-- MATERIALS PROVIDED follows --
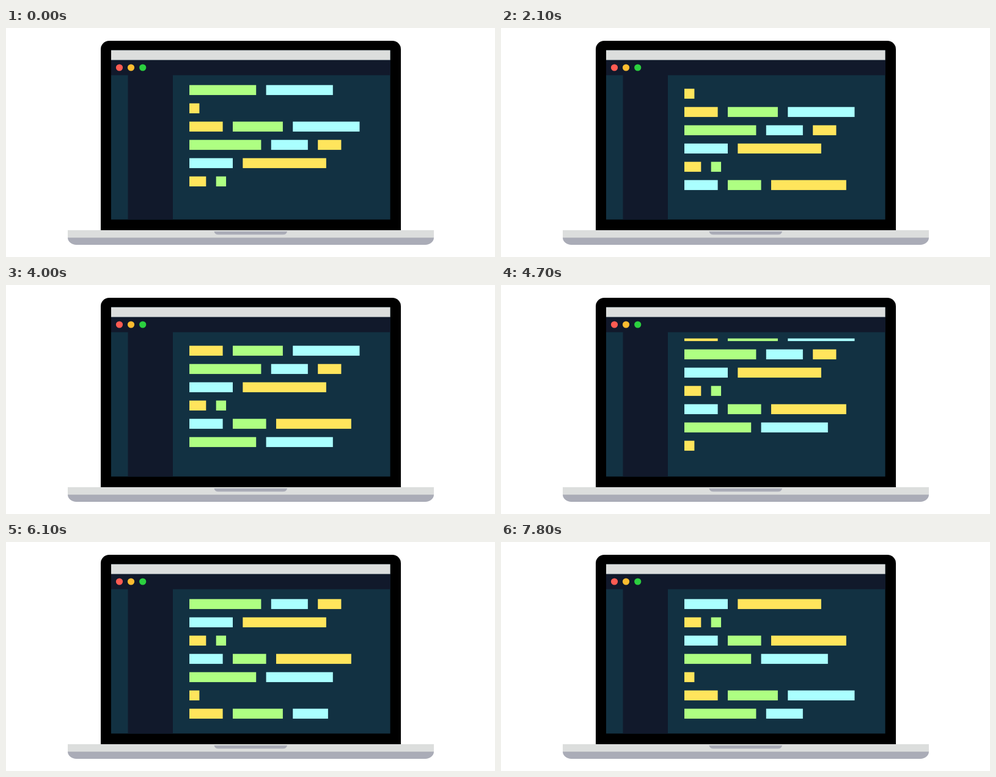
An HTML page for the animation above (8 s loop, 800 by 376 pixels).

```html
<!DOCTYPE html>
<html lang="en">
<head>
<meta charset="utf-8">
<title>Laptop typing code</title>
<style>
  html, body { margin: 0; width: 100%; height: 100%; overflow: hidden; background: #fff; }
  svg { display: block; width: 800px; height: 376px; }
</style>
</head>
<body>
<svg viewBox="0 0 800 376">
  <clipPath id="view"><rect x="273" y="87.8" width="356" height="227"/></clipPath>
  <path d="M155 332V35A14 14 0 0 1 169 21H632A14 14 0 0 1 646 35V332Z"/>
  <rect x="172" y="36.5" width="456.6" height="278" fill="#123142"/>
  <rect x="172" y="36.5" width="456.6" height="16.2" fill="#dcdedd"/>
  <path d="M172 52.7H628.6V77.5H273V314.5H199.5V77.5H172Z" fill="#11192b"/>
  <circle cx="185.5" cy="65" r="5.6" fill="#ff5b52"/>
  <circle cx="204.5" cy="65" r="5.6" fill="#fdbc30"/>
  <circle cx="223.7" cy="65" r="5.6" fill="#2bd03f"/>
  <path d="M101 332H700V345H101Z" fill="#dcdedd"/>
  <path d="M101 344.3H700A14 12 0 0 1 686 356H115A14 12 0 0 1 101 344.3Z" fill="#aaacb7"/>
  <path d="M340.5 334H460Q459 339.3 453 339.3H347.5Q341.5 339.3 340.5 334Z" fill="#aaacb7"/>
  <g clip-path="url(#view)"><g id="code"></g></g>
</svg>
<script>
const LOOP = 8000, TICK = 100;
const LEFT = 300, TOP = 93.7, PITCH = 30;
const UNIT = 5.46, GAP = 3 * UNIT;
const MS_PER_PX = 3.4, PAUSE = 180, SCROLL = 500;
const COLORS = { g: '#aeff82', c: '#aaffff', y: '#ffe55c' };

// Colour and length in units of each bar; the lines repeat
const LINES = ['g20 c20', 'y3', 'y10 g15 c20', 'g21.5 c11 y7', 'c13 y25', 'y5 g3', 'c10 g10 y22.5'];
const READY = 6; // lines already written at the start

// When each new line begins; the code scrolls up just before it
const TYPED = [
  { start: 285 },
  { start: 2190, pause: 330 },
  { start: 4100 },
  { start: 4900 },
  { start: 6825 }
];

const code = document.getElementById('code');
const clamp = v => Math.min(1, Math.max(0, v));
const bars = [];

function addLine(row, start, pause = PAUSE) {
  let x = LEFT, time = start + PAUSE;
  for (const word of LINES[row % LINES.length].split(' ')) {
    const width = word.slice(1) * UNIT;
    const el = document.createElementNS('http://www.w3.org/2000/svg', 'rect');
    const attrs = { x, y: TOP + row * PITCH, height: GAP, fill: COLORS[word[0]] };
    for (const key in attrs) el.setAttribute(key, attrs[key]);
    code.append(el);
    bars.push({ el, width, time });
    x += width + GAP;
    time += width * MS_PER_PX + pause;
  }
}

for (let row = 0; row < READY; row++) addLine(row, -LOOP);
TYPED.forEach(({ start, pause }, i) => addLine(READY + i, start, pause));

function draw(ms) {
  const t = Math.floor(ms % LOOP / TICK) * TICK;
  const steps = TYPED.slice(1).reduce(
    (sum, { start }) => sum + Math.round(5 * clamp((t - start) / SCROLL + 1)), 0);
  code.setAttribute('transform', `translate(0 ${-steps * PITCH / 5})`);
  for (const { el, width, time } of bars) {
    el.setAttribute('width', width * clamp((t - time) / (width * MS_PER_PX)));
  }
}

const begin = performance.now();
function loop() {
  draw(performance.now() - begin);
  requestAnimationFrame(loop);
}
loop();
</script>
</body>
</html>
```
-- MATERIALS PROVIDED concluded --
▶ [WHAT TO PRODUCE]:
Except for the pictures, set down all of the records exactly as they are.

▶ [SOLUTION BELOW]:
An HTML page for the animation above (8 s loop, 800 by 376 pixels).

```html
<!DOCTYPE html>
<html lang="en">
<head>
<meta charset="utf-8">
<title>Laptop typing code</title>
<style>
  html, body { margin: 0; width: 100%; height: 100%; overflow: hidden; background: #fff; }
  svg { display: block; width: 800px; height: 376px; }
</style>
</head>
<body>
<svg viewBox="0 0 800 376">
  <clipPath id="view"><rect x="273" y="87.8" width="356" height="227"/></clipPath>
  <path d="M155 332V35A14 14 0 0 1 169 21H632A14 14 0 0 1 646 35V332Z"/>
  <rect x="172" y="36.5" width="456.6" height="278" fill="#123142"/>
  <rect x="172" y="36.5" width="456.6" height="16.2" fill="#dcdedd"/>
  <path d="M172 52.7H628.6V77.5H273V314.5H199.5V77.5H172Z" fill="#11192b"/>
  <circle cx="185.5" cy="65" r="5.6" fill="#ff5b52"/>
  <circle cx="204.5" cy="65" r="5.6" fill="#fdbc30"/>
  <circle cx="223.7" cy="65" r="5.6" fill="#2bd03f"/>
  <path d="M101 332H700V345H101Z" fill="#dcdedd"/>
  <path d="M101 344.3H700A14 12 0 0 1 686 356H115A14 12 0 0 1 101 344.3Z" fill="#aaacb7"/>
  <path d="M340.5 334H460Q459 339.3 453 339.3H347.5Q341.5 339.3 340.5 334Z" fill="#aaacb7"/>
  <g clip-path="url(#view)"><g id="code"></g></g>
</svg>
<script>
const LOOP = 8000, TICK = 100;
const LEFT = 300, TOP = 93.7, PITCH = 30;
const UNIT = 5.46, GAP = 3 * UNIT;
const MS_PER_PX = 3.4, PAUSE = 180, SCROLL = 500;
const COLORS = { g: '#aeff82', c: '#aaffff', y: '#ffe55c' };

// Colour and length in units of each bar; the lines repeat
const LINES = ['g20 c20', 'y3', 'y10 g15 c20', 'g21.5 c11 y7', 'c13 y25', 'y5 g3', 'c10 g10 y22.5'];
const READY = 6; // lines already written at the start

// When each new line begins; the code scrolls up just before it
const TYPED = [
  { start: 285 },
  { start: 2190, pause: 330 },
  { start: 4100 },
  { start: 4900 },
  { start: 6825 }
];

const code = document.getElementById('code');
const clamp = v => Math.min(1, Math.max(0, v));
const bars = [];

function addLine(row, start, pause = PAUSE) {
  let x = LEFT, time = start + PAUSE;
  for (const word of LINES[row % LINES.length].split(' ')) {
    const width = word.slice(1) * UNIT;
    const el = document.createElementNS('http://www.w3.org/2000/svg', 'rect');
    const attrs = { x, y: TOP + row * PITCH, height: GAP, fill: COLORS[word[0]] };
    for (const key in attrs) el.setAttribute(key, attrs[key]);
    code.append(el);
    bars.push({ el, width, time });
    x += width + GAP;
    time += width * MS_PER_PX + pause;
  }
}

for (let row = 0; row < READY; row++) addLine(row, -LOOP);
TYPED.forEach(({ start, pause }, i) => addLine(READY + i, start, pause));

function draw(ms) {
  const t = Math.floor(ms % LOOP / TICK) * TICK;
  const steps = TYPED.slice(1).reduce(
    (sum, { start }) => sum + Math.round(5 * clamp((t - start) / SCROLL + 1)), 0);
  code.setAttribute('transform', `translate(0 ${-steps * PITCH / 5})`);
  for (const { el, width, time } of bars) {
    el.setAttribute('width', width * clamp((t - time) / (width * MS_PER_PX)));
  }
}

const begin = performance.now();
function loop() {
  draw(performance.now() - begin);
  requestAnimationFrame(loop);
}
loop();
</script>
</body>
</html>
```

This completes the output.